Asked why the Mecklenburg jails don’t offer both personal and video visits, the Sheriff’s Office says moving large numbers of inmates to meet visitors was labor intensive. “Direct supervision” facilities like Mecklenburg’s two jails, which cluster cells around living areas, are designed to provide as many services to inmates inside their housing units as possible.
“The GTL technology provides (the Sheriff’s Office) with modern visitation advancements which improves safety and security measures and currently fosters additional visitation opportunities and conveniences for our customers,” said spokeswoman Anjanette Flowers Grube.
One inmate was able to visit his newborn child and its mother by video while they were still in the hospital, she said.
For free visits, guests use video stations on the second floor of the Work Release and Restitution Center on Elizabeth Avenue. Stations are positioned three to a row, each with a pair of low stools, a monitor and two handsets.
Carolyn Lowe, who lives outside Mecklenburg County, visited by remote video while her daughter was in the Mecklenburg jail last summer and, more recently, in a federal facility in Oklahoma. “It worked out good for us,” Lowe said. “There’s absolutely no way we could have gone to Oklahoma.”
Regular visits are important for both her daughter and her family, Lowe said, in part because they let her 9-year-old grandson stay in touch with his mom. “She wasn’t comfortable, other times she’s been in trouble, with us bringing him to see her in jail,” she said.
Security vs. families
Lincoln County says its video-only inmate visits, in use for about five years, have made its jail safer because inmates don’t have to be moved to visitation areas. As in Lowe’s case, the ability to communicate by home computer also makes visits with inmates less disturbing to children, the jail administrator said.
“The families and the inmates would rather have face-to-face visits, but our main reason has been for safety and for security,” said Lt. Alan Houser. “Anytime you have to move an inmate from a secure environment to another location, anything can happen during that move.”
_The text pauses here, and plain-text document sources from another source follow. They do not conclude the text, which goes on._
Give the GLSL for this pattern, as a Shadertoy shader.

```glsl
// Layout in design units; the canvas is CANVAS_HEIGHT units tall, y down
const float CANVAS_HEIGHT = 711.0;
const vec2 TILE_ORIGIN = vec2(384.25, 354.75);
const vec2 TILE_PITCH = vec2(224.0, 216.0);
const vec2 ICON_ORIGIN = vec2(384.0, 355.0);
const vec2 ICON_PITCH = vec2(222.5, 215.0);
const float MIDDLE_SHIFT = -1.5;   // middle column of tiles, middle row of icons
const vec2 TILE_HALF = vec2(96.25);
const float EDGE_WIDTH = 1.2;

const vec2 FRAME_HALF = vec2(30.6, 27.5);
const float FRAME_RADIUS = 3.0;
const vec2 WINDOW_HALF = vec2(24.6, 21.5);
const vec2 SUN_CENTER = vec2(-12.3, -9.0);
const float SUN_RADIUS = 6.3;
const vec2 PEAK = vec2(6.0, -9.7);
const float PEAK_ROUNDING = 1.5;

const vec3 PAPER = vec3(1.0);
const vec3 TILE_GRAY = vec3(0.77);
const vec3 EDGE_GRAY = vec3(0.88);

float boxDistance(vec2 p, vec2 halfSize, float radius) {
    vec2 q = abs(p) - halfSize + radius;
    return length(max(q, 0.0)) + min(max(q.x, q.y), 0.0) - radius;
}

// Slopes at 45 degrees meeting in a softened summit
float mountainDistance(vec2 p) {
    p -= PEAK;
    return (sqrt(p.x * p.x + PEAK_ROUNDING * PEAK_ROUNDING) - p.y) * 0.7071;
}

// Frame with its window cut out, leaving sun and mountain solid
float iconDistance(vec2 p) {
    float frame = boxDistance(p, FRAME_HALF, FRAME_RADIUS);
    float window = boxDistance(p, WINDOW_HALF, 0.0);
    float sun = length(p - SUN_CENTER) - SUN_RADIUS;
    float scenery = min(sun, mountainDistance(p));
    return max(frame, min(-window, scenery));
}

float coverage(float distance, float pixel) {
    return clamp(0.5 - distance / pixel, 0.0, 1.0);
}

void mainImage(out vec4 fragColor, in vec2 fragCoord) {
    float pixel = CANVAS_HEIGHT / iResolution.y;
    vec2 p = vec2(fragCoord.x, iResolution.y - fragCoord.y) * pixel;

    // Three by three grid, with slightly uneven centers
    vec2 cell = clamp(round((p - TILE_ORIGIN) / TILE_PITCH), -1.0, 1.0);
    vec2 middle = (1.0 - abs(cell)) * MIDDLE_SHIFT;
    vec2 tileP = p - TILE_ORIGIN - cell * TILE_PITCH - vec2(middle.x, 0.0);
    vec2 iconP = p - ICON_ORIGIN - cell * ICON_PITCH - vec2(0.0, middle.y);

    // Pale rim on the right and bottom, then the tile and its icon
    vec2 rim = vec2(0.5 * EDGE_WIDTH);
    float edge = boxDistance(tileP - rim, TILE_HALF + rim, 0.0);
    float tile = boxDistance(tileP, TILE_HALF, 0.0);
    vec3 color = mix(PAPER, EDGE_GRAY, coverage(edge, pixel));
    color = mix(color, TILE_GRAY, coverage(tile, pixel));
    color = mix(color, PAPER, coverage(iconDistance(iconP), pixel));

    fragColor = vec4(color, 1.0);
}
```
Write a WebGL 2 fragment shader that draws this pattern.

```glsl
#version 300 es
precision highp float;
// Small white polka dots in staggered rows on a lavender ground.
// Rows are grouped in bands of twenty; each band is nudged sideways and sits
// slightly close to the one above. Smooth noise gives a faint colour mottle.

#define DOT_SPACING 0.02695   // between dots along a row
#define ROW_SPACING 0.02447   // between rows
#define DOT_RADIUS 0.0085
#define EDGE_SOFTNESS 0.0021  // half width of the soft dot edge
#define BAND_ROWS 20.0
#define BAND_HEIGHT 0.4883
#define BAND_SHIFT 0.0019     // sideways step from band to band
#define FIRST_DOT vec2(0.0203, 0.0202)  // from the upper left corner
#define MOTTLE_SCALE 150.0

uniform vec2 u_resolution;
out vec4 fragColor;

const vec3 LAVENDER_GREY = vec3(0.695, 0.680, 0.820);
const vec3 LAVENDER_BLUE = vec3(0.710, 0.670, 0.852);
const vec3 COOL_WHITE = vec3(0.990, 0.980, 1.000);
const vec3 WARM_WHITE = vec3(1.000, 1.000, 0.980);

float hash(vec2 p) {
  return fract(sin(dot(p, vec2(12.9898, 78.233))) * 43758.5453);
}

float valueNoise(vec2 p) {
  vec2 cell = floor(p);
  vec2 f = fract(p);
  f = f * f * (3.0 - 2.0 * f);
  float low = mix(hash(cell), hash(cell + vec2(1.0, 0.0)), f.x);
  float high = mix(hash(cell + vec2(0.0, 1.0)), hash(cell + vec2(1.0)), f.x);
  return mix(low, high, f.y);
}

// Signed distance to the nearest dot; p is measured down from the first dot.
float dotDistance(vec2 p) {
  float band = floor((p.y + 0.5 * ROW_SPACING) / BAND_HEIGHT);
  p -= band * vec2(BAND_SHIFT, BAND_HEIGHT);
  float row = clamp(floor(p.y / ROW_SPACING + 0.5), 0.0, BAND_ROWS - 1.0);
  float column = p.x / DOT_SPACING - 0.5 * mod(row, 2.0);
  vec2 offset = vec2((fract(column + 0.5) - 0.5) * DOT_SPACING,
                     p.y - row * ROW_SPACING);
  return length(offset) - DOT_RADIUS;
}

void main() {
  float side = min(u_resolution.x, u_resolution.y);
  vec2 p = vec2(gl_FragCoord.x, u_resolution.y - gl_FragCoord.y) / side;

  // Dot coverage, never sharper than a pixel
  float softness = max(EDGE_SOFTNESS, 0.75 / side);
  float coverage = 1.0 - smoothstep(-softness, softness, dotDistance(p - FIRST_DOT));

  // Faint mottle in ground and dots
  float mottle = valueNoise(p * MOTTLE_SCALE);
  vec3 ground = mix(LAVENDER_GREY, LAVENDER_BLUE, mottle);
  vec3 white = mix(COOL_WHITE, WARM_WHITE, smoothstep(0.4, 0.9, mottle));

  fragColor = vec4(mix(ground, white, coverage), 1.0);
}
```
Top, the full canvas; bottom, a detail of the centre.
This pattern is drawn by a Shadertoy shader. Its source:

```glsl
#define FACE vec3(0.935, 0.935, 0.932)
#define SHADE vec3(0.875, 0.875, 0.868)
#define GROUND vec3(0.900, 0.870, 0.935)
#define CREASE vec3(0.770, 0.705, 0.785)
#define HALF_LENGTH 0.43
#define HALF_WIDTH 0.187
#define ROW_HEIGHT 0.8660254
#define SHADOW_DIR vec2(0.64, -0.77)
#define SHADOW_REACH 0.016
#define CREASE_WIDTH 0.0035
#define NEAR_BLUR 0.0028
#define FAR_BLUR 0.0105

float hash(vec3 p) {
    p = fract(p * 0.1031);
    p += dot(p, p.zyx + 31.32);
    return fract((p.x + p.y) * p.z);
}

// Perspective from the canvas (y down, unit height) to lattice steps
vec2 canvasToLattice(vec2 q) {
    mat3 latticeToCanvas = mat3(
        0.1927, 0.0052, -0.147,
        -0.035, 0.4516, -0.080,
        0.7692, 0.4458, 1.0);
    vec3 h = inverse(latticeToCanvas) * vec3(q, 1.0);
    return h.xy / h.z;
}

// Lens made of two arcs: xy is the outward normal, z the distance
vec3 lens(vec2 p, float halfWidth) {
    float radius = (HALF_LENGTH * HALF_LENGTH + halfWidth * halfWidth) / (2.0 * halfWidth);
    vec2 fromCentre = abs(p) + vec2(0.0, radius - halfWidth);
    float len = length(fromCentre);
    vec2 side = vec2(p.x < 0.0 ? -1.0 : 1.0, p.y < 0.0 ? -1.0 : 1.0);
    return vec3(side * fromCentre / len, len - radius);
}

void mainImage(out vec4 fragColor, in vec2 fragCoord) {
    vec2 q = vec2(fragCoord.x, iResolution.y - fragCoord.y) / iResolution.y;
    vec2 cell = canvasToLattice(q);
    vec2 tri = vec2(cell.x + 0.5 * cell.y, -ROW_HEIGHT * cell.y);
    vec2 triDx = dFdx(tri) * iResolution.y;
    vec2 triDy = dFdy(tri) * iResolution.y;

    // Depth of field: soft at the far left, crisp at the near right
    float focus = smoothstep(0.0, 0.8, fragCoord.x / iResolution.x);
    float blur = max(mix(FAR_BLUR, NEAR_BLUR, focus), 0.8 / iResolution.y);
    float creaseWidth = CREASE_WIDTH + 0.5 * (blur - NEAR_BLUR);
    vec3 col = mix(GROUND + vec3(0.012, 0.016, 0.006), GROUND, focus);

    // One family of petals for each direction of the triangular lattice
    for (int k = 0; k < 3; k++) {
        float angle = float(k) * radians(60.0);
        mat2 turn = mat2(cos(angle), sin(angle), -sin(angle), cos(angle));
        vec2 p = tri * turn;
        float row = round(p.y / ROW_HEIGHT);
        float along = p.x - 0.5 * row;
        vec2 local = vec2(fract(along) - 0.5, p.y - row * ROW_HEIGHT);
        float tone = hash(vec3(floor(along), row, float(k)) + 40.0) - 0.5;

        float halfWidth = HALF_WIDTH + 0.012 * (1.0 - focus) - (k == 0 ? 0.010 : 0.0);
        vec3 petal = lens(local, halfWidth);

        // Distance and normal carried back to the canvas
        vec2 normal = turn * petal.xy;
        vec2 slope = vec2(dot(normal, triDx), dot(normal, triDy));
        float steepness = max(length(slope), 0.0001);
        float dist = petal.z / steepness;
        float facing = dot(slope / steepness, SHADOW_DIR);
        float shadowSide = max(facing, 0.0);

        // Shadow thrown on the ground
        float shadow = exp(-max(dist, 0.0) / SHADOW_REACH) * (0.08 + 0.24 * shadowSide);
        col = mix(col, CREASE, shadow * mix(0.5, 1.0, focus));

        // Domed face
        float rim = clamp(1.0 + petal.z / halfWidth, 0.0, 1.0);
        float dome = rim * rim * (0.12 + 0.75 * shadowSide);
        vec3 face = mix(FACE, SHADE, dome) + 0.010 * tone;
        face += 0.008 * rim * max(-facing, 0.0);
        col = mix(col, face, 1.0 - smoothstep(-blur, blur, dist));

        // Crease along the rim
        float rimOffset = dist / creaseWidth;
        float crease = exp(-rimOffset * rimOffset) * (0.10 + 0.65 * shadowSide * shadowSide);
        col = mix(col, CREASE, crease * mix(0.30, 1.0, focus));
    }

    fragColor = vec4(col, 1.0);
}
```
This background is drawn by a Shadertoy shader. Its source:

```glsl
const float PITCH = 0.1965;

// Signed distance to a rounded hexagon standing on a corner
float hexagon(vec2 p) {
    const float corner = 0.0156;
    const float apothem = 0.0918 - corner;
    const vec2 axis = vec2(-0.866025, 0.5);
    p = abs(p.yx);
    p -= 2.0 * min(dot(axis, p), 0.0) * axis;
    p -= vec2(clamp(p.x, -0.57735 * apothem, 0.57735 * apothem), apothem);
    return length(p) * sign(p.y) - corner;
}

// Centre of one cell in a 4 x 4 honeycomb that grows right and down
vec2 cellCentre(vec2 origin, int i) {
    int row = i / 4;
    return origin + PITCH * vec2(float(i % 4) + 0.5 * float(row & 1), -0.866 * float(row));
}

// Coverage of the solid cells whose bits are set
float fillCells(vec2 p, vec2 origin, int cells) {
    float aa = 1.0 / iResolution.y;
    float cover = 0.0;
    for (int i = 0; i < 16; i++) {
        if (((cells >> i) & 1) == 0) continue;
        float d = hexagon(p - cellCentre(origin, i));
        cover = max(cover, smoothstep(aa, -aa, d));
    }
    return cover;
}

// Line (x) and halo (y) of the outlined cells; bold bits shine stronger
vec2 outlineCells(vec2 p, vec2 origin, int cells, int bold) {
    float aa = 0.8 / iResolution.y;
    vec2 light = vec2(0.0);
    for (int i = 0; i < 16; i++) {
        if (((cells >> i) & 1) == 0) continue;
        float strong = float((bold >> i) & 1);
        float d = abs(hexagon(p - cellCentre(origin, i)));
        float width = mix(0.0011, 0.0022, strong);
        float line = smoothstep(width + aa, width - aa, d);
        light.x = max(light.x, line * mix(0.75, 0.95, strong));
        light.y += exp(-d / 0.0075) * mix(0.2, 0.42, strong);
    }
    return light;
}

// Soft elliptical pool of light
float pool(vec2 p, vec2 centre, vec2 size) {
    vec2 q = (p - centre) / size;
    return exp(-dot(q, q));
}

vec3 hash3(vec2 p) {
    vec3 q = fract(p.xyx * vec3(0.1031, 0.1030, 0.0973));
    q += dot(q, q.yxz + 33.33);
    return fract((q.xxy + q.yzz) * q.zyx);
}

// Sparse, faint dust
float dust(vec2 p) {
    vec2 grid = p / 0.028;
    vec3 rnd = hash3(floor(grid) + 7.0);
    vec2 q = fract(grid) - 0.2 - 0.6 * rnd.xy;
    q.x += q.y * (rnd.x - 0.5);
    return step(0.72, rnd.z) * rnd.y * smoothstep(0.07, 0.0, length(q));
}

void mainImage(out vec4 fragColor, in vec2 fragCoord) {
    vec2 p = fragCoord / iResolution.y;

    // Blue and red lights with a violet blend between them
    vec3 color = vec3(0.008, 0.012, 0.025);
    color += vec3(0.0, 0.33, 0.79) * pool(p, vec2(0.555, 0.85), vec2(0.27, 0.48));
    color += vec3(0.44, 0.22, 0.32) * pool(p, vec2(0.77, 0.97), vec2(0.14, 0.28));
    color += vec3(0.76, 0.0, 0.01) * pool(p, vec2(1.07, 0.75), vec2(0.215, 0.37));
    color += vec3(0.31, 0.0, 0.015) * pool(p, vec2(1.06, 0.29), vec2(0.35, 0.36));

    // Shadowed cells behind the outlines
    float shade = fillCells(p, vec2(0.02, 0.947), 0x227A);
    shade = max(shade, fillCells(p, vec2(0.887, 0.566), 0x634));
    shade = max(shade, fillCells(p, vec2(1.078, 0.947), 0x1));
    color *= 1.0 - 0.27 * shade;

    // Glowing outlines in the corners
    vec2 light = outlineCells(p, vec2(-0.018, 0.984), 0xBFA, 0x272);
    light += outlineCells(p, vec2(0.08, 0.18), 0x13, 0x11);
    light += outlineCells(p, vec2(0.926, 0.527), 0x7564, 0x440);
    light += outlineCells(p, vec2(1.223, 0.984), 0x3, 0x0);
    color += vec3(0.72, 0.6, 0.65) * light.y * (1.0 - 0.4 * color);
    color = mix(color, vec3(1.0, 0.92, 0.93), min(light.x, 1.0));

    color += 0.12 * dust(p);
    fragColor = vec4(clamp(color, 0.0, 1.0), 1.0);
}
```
Wake County, like Mecklenburg, allows personal visits only between inmates and attorneys or other professionals.
But when Durham County launched video visitation in October, it was in addition to in-person visits, giving inmates “another way to connect with their families,” Sheriff Mike Andrews said in a statement. Inmates still get two in-person visits a week, as before, but can now get a third visit by video.
Durham County contracted with GTL, Mecklenburg’s contractor, in hopes that video visits would cut down on the thousands of personal visits that sometimes ran late into the night, said Col. Anthony Prignano, the county’s detention services director. Prignano believes Durham is the first North Carolina county to offer both personal and video visits.
“The public’s perception is that we’re getting rid of face-to-face contact,” he said, referring to advocates’ complaints. “What we’re trying to get out is that we’re trying to supplement that with video visitation.”
During a recent visit to Mecklenburg’s video center, the screens’ image quality was clear but similar to Skype. Sound was also clear but with an electronic tinniness. Grube acknowledged some initial “system glitches” that she said GTL has worked to resolve.
But Matthews resident Angie Forde, 67, a volunteer for the Red Boot Way, which works for “compassionate communities,” said she’s heard more than a half-dozen of the female inmates she visits at Jail North complain about the video technology. Inmates tell her the video screens are too dark to distinguish facial features and static makes it hard to hold conversations.
Many inmates can’t afford to pay for remote visits, Forde added. Some say the system seemed like an added punishment.
In September, Forde said she visited an inmate who was in tears because she hadn’t been able to see her toddler for six months. “There’s no way that catching a glimpse of a child walking by on a video screen is going to give that mother what she needs,” she said.